At the time of the French Revolution we find many perfect examples of class hatred ; neither sex, nor age, nor extreme youth afforded protection from its rage. In proof of the comparative weakness of actually existing feelings, one need only take the generally indulgent attitude of the poor towards the children of the rich, towards the old and suffering among them, and their usually protective attitude towards all women.

Where virulent hatred exists, it is often out of all propor- tion to the alleged offences, and probably has more to do with inborn character than actual experience.

Many men whose daily hardships and uncompensated mis- fortunes and untended sufferings might well have turned their blood to gall, yet seem to have no lasting sense of resentment, and respond to the first show of kindness. Others have received some small injustice, and that little has kindled an inextinguishable fire. Some are born to hate as others are to love ; we must not forget bow bitterly many men hate those who are merely their official superiors, with no power to affect their private lives or sccial position. Any dog-in-the-manger spirit is greatly resented among the poor. " My husband would gladly have paid a shilling for an old cask, but they'd rather let it drop to pieces than let you have it," complained a cottager who had no means of storing the rain-water that she so sorely needed.

There is a great lack of confidence between rich and poor. How many domestic servants tell their employers their real wishes ? Often the privilege or exemption that they desire intensely could be easily granted, while the employer thinks to content them by granting indulgences which are so incon- venient to himself that he feels sure they must be welcome to his employees. Many and many a poor man and woman privately regret that they have not the self-control to make their grievances known in civil language, and they brood over a wrong until it becomes intolerable.

One reason why we are all too ready to believe in class- hatred is because we think that, as the poor are constantly engaged in a struggle with bard material conditions, they are inevitably materialistic in their views.

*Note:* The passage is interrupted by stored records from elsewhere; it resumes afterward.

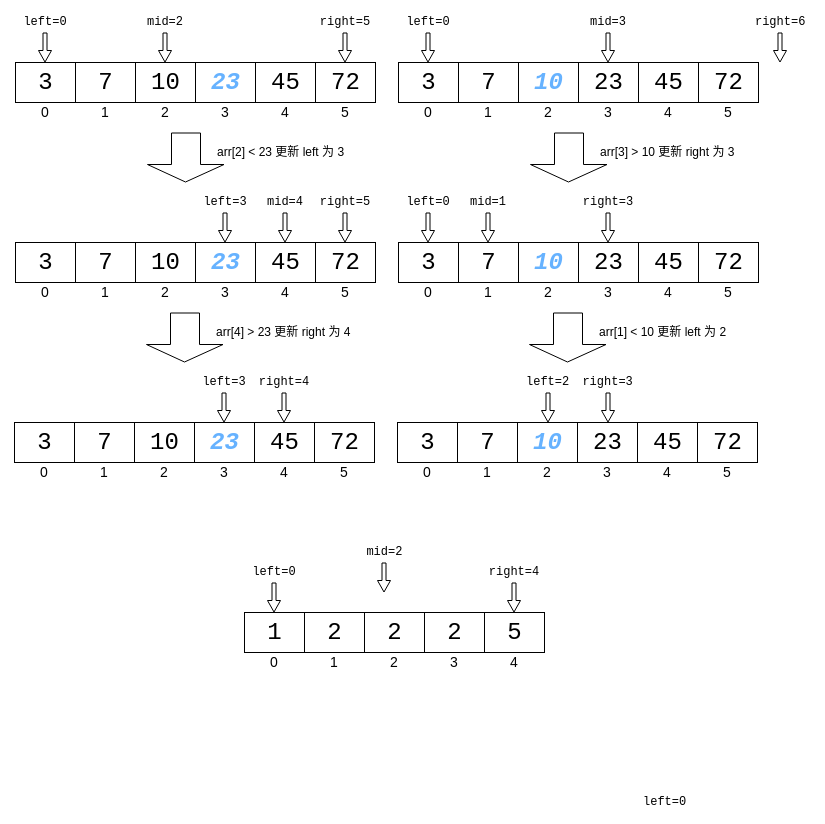
<!DOCTYPE html>
<html lang="zh-CN">
<head>
<meta charset="utf-8">
<title>二分查找</title>
<style>
:root { --ink: #000; --paper: #fff; --target: #66b2ff; --cell: 60px; }
* { box-sizing: border-box; margin: 0; padding: 0; }
body { width: 825px; height: 824px; overflow: hidden; background: var(--paper); color: var(--ink); }
.diagram { position: relative; width: 825px; height: 824px; overflow: hidden; }
svg { display: block; fill: var(--paper); stroke: var(--ink); stroke-width: 1; }
.defs { position: absolute; width: 0; height: 0; }

.step { position: absolute; left: var(--left); top: var(--top); }
.values, .indexes { display: flex; list-style: none; }
.values { height: 41px; border: solid var(--ink); border-width: 1px 0; font: 24px/39px "Liberation Mono", monospace; }
.values li, .indexes li { flex: none; width: var(--cell); text-align: center; }
.values li { border-left: 1px solid var(--ink); }
.values li:last-child { width: calc(var(--cell) + 1px); border-right: 1px solid var(--ink); }
.values .target { color: var(--target); font-weight: bold; font-style: italic; }
.indexes { font: 14px/18px "Liberation Sans", sans-serif; }

.pointer { position: absolute; left: calc(var(--at) * var(--cell)); top: -50px; width: var(--cell); display: flex; flex-direction: column; align-items: center; }
.pointer.raised { top: -70px; }
.label { font: 12px/20px "Liberation Mono", monospace; white-space: nowrap; }
.pointer svg { width: 14px; height: 31px; }
.note { position: absolute; left: 643px; top: 792px; }

.flow { position: absolute; left: var(--left); top: var(--top); display: flex; align-items: flex-start; font: 12px/40px "Liberation Sans", "Noto Sans CJK SC", sans-serif; white-space: nowrap; }
.flow svg { width: 78px; height: 51px; margin-right: -8px; }
</style>
</head>
<body>
<svg class="defs" aria-hidden="true">
  <defs>
    <path id="pointer-arrow" d="M5 1H9V18.5H13.5L7 30L.5 18.5H5Z"/>
    <path id="flow-arrow" d="M24.5 1H53.5V32.5H77L38.5 50L.5 32.5H24.5Z"/>
  </defs>
</svg>
<main class="diagram">

  <section class="step" style="--left:15px;--top:62px">
    <div class="pointer" style="--at:0"><span class="label">left=0</span><svg><use href="#pointer-arrow"/></svg></div>
    <div class="pointer" style="--at:2"><span class="label">mid=2</span><svg><use href="#pointer-arrow"/></svg></div>
    <div class="pointer" style="--at:5"><span class="label">right=5</span><svg><use href="#pointer-arrow"/></svg></div>
    <ol class="values"><li>3</li><li>7</li><li>10</li><li class="target">23</li><li>45</li><li>72</li></ol>
    <ol class="indexes"><li>0</li><li>1</li><li>2</li><li>3</li><li>4</li><li>5</li></ol>
  </section>
  <div class="flow" style="--left:147px;--top:132px"><svg><use href="#flow-arrow"/></svg><span>arr[2] &lt; 23 更新 left 为 3</span></div>

  <section class="step" style="--left:15px;--top:242px">
    <div class="pointer" style="--at:3"><span class="label">left=3</span><svg><use href="#pointer-arrow"/></svg></div>
    <div class="pointer" style="--at:4"><span class="label">mid=4</span><svg><use href="#pointer-arrow"/></svg></div>
    <div class="pointer" style="--at:5"><span class="label">right=5</span><svg><use href="#pointer-arrow"/></svg></div>
    <ol class="values"><li>3</li><li>7</li><li>10</li><li class="target">23</li><li>45</li><li>72</li></ol>
    <ol class="indexes"><li>0</li><li>1</li><li>2</li><li>3</li><li>4</li><li>5</li></ol>
  </section>
  <div class="flow" style="--left:146px;--top:312px"><svg><use href="#flow-arrow"/></svg><span>arr[4] &gt; 23 更新 right 为 4</span></div>

  <section class="step" style="--left:14px;--top:422px">
    <div class="pointer" style="--at:3"><span class="label">left=3</span><svg><use href="#pointer-arrow"/></svg></div>
    <div class="pointer" style="--at:4"><span class="label">right=4</span><svg><use href="#pointer-arrow"/></svg></div>
    <ol class="values"><li>3</li><li>7</li><li>10</li><li class="target">23</li><li>45</li><li>72</li></ol>
    <ol class="indexes"><li>0</li><li>1</li><li>2</li><li>3</li><li>4</li><li>5</li></ol>
  </section>

  <section class="step" style="--left:398px;--top:62px">
    <div class="pointer" style="--at:0"><span class="label">left=0</span><svg><use href="#pointer-arrow"/></svg></div>
    <div class="pointer" style="--at:3"><span class="label">mid=3</span><svg><use href="#pointer-arrow"/></svg></div>
    <div class="pointer" style="--at:5.87"><span class="label">right=6</span><svg><use href="#pointer-arrow"/></svg></div>
    <ol class="values"><li>3</li><li>7</li><li class="target">10</li><li>23</li><li>45</li><li>72</li></ol>
    <ol class="indexes"><li>0</li><li>1</li><li>2</li><li>3</li><li>4</li><li>5</li></ol>
  </section>
  <div class="flow" style="--left:530px;--top:132px"><svg><use href="#flow-arrow"/></svg><span>arr[3] &gt; 10 更新 right 为 3</span></div>

  <section class="step" style="--left:398px;--top:242px">
    <div class="pointer" style="--at:0"><span class="label">left=0</span><svg><use href="#pointer-arrow"/></svg></div>
    <div class="pointer" style="--at:1"><span class="label">mid=1</span><svg><use href="#pointer-arrow"/></svg></div>
    <div class="pointer" style="--at:3"><span class="label">right=3</span><svg><use href="#pointer-arrow"/></svg></div>
    <ol class="values"><li>3</li><li>7</li><li class="target">10</li><li>23</li><li>45</li><li>72</li></ol>
    <ol class="indexes"><li>0</li><li>1</li><li>2</li><li>3</li><li>4</li><li>5</li></ol>
  </section>
  <div class="flow" style="--left:529px;--top:312px"><svg><use href="#flow-arrow"/></svg><span>arr[1] &lt; 10 更新 left 为 2</span></div>

  <section class="step" style="--left:397px;--top:422px">
    <div class="pointer" style="--at:2.01"><span class="label">left=2</span><svg><use href="#pointer-arrow"/></svg></div>
    <div class="pointer" style="--at:3.01"><span class="label">right=3</span><svg><use href="#pointer-arrow"/></svg></div>
    <ol class="values"><li>3</li><li>7</li><li class="target">10</li><li>23</li><li>45</li><li>72</li></ol>
    <ol class="indexes"><li>0</li><li>1</li><li>2</li><li>3</li><li>4</li><li>5</li></ol>
  </section>

  <section class="step" style="--left:244px;--top:612px">
    <div class="pointer" style="--at:0"><span class="label">left=0</span><svg><use href="#pointer-arrow"/></svg></div>
    <div class="pointer raised" style="--at:1.84"><span class="label">mid=2</span><svg><use href="#pointer-arrow"/></svg></div>
    <div class="pointer" style="--at:4"><span class="label">right=4</span><svg><use href="#pointer-arrow"/></svg></div>
    <ol class="values"><li>1</li><li>2</li><li>2</li><li>2</li><li>5</li></ol>
    <ol class="indexes"><li>0</li><li>1</li><li>2</li><li>3</li><li>4</li></ol>
  </section>

  <span class="label note">left=0</span>
</main>
</body>
</html>
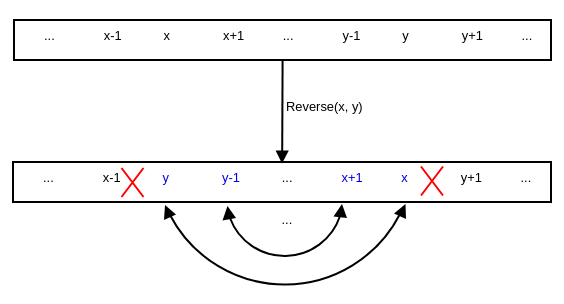
<!DOCTYPE html>
<html lang="en">
<head>
<meta charset="utf-8">
<title>Reverse(x, y)</title>
<style>
:root { --ink: #000; --moved: #0000e0; --cut: #f00; --paper: #fff; }
* { box-sizing: border-box; margin: 0; }
body { width: 564px; height: 304px; overflow: hidden; background: var(--paper); }
.diagram { position: relative; width: 564px; height: 304px; overflow: hidden; color: var(--ink); font: 12.9px/16px "Liberation Sans", Arial, sans-serif; white-space: nowrap; }
.sequence { position: absolute; display: grid; grid-template-columns: repeat(8, 59.7px) 1fr; height: 42px; padding: 7px 0 0 29px; border: 2px solid var(--ink); }
.before { left: 13px; top: 19px; width: 539px; }
.after { left: 12px; top: 161px; width: 540px; }
.moved { color: var(--moved); }
.operation { position: absolute; left: 286px; top: 99px; }
.between { position: absolute; left: 281.5px; top: 212px; }
.connectors { position: absolute; left: 0; top: 0; }
.connectors .line { fill: none; stroke: var(--ink); stroke-width: 2; }
.connectors .cut { fill: none; stroke: var(--cut); stroke-width: 2; }
.connectors .head { fill: var(--ink); }
</style>
</head>
<body>
<main class="diagram">
  <div class="sequence before">
    <span>...</span><span>x-1</span><span>x</span><span>x+1</span><span>...</span><span>y-1</span><span>y</span><span>y+1</span><span>...</span>
  </div>
  <p class="operation">Reverse(x, y)</p>
  <div class="sequence after">
    <span>...</span><span>x-1</span><span class="moved">y</span><span class="moved">y-1</span><span>...</span><span class="moved">x+1</span><span class="moved">x</span><span>y+1</span><span>...</span>
  </div>
  <p class="between">...</p>
  <svg class="connectors" width="564" height="304" viewBox="0 0 564 304" aria-hidden="true">
    <g class="operation-arrow">
      <path class="line" d="M282.6 60 282.2 153"/>
      <polygon class="head" points="282,163.5 275.6,150.5 288.8,150.5"/>
    </g>
    <g class="broken-links">
      <path class="cut" d="M121.5 168 143.5 197M143.5 168 121.5 197"/>
      <path class="cut" d="M421 166.5 443 195.5M443 166.5 421 195.5"/>
    </g>
    <g class="outer-swap">
      <path class="line" d="M170 215A129.5 129.5 0 0 0 400 214"/>
      <polygon class="head" points="165,205 164,220 176,214.5"/>
      <polygon class="head" points="405.5,204 406,219 394,213.5"/>
    </g>
    <g class="inner-swap">
      <path class="line" d="M230 218A58.3 58.3 0 0 0 340 216"/>
      <polygon class="head" points="227.5,206 222.5,220.5 236,218"/>
      <polygon class="head" points="342,204 333.5,216.5 347,218"/>
    </g>
  </svg>
</main>
</body>
</html>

A hungry man must think more of his dinner than his soul, but it does not in the least follow that he thinks more of a good dinner than of his soul. Starving Esau must have the pottage at any cost, but it was food, not savoury meat, that was his intolerable tempta- tion. There is little realisation of the spirituality commonly found among the thoughtful poor, or of the extent to which their religious beliefs impress the duty of forgiveness and dwarf all worldly inequalities. A rich man is but a fellow sinner, and one for whom they may well have pity because of the " greater condemnation " that awaits him.

This belief in themtter materialism of the poor is at the back of the frequent outcry "If we make workhouses comfortable, we tempt them to idleness; if we make prison life tolerable, we tempt them to crime." There is some foundation for these protests, but less than we are apt to imagine. Most men, and nearly all women, love liberty better than ease and comfort, and a good name infinitely beyond any advantages that prison life could offer.

The industrious poor do not spend their time and strength in hating the rich : they think very little indeed about them. They are occupied not only with cares of meat and drink, but with the great things of life, and they realise the essential similarity of the human lot. An old man who was never known to read books, and who prided himself on his extreme hardness and practicality, once showed me an epitaph which he had copied from a newspaper : " I was not, and was conceived ; I loved and did a little work ; I am not, and grieve not." " That," he said emphatically, " is Life—everyone's life."